This one, too, I read as the College of Physicians seeking ways to support the capacity of people to respond emotionally, socially, to the infectious outbreak. Rest, rest, rest, they said. Avoid fatigue–even mental fatigue. Rest. Let the bells cease tolling, let us keep in our hearts the fact that people are dying (people are always dying) and many of us are afraid (someone is always afraid) and we are all connected in these entwined communities where we can take care of each other and ourselves (we can always take care of each other and ourselves). Rest.
What would it look like if we allowed these moments, shot through with occasional panic and overdose on news, to be interspersed with rest? With deep rest. With just-sit-the-fuck-down. What would happen to our hearts, if we let ourselves rest—obviously, those who are ill can always already rest, and those who are well can support them in love and caring community. But what if we rest, even when we are not ill? Rest is the nadir of capitalism, I think, and we have in front of us a massive opportunity to rest, and to help others rest. What does it take, in your life, in the lives of the people physically, emotionally, spiritually closest to you, to rest? What would it take for everyone to have consistent access to rest?

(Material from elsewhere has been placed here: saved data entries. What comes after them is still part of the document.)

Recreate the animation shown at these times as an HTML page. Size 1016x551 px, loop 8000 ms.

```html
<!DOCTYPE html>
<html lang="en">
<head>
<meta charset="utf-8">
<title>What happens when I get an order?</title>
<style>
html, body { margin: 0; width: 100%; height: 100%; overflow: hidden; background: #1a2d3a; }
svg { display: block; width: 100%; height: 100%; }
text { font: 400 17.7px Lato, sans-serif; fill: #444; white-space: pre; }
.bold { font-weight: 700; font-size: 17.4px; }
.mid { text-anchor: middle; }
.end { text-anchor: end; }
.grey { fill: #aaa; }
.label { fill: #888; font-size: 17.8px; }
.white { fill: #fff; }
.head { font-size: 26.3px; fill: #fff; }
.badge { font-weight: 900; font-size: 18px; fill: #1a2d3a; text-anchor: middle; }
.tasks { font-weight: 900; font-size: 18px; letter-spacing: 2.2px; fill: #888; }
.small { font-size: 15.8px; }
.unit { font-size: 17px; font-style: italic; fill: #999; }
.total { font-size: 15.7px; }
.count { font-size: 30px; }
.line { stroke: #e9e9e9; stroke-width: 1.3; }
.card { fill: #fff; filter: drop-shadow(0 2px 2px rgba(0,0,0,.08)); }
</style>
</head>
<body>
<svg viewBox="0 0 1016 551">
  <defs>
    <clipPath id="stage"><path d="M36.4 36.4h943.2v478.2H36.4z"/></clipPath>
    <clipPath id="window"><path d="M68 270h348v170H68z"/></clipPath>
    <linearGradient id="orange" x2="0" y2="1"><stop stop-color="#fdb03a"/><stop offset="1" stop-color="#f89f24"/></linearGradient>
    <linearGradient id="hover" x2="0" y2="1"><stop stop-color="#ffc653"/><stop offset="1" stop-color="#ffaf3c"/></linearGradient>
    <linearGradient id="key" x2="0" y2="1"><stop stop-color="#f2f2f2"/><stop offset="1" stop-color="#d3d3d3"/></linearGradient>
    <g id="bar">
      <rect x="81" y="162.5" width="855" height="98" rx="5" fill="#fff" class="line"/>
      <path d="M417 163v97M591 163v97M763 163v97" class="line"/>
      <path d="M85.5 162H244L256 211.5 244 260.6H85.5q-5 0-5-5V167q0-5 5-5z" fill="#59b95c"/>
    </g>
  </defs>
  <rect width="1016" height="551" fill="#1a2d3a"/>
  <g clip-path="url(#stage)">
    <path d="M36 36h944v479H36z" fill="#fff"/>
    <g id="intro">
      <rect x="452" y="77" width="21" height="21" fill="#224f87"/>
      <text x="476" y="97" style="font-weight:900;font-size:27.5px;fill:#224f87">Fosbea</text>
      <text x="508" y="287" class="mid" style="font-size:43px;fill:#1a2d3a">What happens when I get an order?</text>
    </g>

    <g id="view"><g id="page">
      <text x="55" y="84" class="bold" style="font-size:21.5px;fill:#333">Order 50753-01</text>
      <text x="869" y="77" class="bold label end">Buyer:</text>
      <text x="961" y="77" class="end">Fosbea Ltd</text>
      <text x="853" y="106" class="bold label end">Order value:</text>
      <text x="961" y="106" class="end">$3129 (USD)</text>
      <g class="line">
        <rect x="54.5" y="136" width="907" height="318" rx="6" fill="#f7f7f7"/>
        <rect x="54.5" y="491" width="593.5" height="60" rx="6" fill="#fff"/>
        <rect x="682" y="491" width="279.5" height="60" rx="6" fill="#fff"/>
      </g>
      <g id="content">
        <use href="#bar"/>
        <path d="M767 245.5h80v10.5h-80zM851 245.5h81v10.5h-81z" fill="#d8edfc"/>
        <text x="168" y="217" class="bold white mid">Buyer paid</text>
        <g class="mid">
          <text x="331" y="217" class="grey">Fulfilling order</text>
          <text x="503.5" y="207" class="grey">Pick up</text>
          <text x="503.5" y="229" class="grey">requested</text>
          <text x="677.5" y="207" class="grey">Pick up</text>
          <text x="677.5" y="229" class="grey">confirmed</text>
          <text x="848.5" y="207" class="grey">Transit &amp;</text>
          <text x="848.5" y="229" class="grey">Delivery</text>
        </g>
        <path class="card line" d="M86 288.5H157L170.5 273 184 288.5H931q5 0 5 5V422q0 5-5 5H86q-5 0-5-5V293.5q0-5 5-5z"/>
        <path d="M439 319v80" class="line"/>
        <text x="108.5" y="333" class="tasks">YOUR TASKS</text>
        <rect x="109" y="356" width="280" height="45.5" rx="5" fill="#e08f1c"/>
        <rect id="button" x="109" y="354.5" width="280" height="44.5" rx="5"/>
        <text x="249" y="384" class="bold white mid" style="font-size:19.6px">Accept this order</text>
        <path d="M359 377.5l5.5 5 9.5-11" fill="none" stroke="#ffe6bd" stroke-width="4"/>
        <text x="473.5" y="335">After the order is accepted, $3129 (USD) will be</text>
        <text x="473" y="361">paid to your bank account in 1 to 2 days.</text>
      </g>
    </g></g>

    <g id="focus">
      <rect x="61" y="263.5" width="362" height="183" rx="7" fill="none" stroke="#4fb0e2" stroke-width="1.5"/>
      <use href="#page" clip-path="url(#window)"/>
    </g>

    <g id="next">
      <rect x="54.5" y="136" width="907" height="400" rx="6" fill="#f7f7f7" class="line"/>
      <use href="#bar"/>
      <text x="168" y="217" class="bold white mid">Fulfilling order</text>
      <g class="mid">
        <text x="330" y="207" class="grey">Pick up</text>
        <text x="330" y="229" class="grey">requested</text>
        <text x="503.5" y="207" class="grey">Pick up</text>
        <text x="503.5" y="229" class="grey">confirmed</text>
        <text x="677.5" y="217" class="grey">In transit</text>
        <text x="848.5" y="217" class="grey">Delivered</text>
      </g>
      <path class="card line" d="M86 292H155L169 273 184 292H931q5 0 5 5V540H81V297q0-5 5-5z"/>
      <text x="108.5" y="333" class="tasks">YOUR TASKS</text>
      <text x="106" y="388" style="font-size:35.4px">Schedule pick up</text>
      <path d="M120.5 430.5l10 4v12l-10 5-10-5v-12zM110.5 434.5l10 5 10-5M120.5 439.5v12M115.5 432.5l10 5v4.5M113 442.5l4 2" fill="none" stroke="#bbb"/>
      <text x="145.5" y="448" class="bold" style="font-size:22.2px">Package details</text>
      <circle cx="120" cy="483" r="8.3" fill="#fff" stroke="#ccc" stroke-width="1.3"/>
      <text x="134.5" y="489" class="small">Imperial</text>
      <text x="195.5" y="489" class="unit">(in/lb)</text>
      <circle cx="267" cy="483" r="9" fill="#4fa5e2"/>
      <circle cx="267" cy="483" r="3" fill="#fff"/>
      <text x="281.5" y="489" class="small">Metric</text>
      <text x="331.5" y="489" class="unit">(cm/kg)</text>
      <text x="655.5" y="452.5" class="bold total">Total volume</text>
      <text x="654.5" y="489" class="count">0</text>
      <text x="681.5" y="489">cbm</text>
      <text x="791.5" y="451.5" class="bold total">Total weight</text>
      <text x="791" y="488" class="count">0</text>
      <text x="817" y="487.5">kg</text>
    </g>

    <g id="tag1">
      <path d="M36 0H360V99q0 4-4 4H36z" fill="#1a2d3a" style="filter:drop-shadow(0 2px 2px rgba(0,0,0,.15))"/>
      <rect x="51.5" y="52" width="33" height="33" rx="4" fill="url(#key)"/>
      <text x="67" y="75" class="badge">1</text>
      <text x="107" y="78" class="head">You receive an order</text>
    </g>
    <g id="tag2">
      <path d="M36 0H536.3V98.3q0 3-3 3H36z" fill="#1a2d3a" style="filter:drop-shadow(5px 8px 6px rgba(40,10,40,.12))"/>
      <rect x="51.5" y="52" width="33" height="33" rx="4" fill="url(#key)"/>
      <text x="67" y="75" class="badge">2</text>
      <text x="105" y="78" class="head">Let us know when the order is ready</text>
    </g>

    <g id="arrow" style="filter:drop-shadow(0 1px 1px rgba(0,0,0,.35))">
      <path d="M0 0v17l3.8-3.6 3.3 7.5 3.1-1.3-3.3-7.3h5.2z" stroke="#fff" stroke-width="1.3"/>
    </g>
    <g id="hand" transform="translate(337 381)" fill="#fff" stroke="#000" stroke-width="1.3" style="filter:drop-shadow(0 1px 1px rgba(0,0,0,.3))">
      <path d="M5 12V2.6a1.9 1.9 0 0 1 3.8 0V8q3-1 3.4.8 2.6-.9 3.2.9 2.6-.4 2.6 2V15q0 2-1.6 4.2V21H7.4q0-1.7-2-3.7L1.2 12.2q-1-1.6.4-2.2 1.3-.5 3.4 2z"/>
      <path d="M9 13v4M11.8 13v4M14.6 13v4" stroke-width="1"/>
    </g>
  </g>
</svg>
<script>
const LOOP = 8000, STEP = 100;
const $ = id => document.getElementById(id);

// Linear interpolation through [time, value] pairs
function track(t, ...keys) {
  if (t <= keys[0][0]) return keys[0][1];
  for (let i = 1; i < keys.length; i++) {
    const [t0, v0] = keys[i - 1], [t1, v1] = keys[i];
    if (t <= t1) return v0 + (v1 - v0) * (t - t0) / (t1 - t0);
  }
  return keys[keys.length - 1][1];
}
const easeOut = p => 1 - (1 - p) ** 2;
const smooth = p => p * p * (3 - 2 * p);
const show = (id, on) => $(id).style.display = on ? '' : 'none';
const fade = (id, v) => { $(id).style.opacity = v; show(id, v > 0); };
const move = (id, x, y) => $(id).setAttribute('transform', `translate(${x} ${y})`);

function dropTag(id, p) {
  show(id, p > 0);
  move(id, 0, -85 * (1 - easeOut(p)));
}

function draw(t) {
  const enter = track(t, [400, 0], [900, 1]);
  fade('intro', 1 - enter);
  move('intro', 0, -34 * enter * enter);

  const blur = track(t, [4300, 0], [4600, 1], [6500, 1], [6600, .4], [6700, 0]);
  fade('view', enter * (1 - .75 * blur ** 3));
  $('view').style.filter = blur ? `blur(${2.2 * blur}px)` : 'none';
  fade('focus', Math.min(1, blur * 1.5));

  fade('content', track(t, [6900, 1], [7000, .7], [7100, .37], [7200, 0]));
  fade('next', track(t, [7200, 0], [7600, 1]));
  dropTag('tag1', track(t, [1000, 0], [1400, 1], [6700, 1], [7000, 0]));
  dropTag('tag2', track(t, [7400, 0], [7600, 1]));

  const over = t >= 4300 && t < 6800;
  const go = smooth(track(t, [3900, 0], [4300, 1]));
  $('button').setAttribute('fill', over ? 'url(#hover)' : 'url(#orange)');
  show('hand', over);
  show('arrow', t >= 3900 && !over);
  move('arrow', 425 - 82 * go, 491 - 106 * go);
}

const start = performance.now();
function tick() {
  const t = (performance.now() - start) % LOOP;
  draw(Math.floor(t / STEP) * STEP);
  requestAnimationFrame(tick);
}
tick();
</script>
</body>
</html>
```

How would the world change, how would our communities change, how would our hearts change?
I invite you to pause, close your eyes, and sit with this question for a space of some breaths.
What would it be like if we just let ourselves rest?
Last year I had cancer. I had never noticed before that I didn’t know how to rest, but I learned. I lay on my couch for hours at a time waiting to heal from surgery, from exhaustion, from the mental and physical process of losing so much of what I thought was already mine, from losing parts of my body. Last year on the couch I rested, staring out the window at the flapping flag, and the trees. Skeletons in the winter in the wind. For hours last year, I noticed again for the first time (because each time is the first time) the fact that breath goes in and out of my body. Every day. Multiple times a day. The fact that I breathe, barely thinking about it, all the time. I rested, and noticed this breath. What would it be like if we let ourselves just notice the breath? Our own, and that of the wind? If we rested, and noticed how these breaths move against things?
Living in a pandemic invites us to access our connection with the inexplicable, the mysterious, the wonder—and the ways fear and grief are bound up with the mysterious, not just joy and transcendence. It invites us to show up for our loved ones, for ourselves, to show up for the neighbors we didn’t know, to show up for those who cannot access what they need in order to survive. This is grace, the blessing of the earth, already within each of us, if we listen closely. Maybe, like me, you call that the energies of the earth; maybe you call it essential Buddha nature. You might understand it as agape—divine love, or the wisdom and energy of ancestors echoing down the years.
Living in a pandemic also invites us to reckon with the troubled history of this continent—this is not its only pandemic. Remember smallpox? One of many imported diseases that killed hundreds of thousands of Indigenous people when colonists arrived. How do we live with disease, now, in a way that honors the past, and works to name it, and to build relationships that move towards justice?
May our ancestors who survived the plagues move through us with their strength and courage. May those who did not survive the plagues move through us with their resolve and clarity.
With love and courage,